▶ _Exercise input_:
---+---

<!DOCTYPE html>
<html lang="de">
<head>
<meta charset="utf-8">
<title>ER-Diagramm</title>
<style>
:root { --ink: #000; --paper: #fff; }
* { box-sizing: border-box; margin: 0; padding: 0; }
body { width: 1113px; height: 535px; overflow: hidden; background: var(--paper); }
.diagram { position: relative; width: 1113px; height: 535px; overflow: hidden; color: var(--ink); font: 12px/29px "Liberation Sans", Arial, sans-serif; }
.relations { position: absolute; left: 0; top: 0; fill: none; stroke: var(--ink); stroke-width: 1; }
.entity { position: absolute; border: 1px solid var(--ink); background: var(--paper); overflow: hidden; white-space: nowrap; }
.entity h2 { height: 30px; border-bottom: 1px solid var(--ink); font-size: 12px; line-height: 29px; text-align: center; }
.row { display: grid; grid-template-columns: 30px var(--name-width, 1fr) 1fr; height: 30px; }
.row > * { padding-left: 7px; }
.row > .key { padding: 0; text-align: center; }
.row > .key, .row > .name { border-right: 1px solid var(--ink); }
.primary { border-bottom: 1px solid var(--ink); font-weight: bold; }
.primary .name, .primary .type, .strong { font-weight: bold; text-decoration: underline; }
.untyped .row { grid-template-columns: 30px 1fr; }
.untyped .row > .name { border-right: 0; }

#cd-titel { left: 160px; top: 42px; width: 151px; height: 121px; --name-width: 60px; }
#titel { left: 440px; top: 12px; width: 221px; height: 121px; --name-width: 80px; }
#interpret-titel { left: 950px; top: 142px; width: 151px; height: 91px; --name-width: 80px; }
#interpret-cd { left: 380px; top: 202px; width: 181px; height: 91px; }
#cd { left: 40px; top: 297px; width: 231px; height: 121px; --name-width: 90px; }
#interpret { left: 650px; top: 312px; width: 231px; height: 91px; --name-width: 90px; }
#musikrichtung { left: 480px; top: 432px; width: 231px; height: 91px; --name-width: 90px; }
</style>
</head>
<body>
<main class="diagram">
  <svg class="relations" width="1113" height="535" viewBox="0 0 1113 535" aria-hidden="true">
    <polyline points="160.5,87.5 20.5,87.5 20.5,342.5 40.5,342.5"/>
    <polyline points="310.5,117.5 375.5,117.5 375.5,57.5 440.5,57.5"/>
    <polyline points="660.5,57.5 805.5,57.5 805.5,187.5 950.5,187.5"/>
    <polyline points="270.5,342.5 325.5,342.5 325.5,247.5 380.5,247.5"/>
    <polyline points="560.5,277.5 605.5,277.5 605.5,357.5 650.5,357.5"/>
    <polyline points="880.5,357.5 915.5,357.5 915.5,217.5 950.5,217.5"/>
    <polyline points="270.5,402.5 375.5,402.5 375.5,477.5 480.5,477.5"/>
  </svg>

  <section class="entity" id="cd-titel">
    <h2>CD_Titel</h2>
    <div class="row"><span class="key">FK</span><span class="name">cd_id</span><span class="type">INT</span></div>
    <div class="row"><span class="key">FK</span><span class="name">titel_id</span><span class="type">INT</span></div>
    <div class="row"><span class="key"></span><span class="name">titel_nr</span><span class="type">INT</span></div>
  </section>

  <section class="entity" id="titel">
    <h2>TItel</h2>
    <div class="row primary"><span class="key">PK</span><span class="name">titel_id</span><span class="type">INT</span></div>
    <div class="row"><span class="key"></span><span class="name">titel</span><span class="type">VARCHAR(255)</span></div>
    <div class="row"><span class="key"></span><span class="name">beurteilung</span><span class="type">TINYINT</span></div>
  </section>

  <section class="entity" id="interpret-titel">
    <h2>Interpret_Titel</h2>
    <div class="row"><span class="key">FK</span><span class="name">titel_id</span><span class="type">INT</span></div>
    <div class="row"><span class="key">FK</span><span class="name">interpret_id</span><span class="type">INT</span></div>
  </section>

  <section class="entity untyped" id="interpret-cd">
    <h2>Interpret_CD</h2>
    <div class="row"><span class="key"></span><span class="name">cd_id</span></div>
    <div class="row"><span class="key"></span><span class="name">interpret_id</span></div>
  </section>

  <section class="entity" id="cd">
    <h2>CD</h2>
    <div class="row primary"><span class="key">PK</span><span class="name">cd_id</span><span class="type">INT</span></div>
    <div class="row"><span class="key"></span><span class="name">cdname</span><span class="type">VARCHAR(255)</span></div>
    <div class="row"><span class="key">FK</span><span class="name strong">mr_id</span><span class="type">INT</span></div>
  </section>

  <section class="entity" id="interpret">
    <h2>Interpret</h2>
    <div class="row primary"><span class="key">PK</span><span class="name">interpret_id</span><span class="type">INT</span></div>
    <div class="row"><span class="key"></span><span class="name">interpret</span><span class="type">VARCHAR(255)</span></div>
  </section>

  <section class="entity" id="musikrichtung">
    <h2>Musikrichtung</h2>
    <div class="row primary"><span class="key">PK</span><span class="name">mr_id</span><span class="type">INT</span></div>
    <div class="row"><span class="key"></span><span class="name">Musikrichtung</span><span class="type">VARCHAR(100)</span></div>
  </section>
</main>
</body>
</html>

---+---

▶ _Task prompt_: For the string "columns", show each line of the entries above where it occurs.

▶ _Answer to the problem_:
.row { display: grid; grid-template-columns: 30px var(--name-width, 1fr) 1fr; height: 30px; }
.untyped .row { grid-template-columns: 30px 1fr; }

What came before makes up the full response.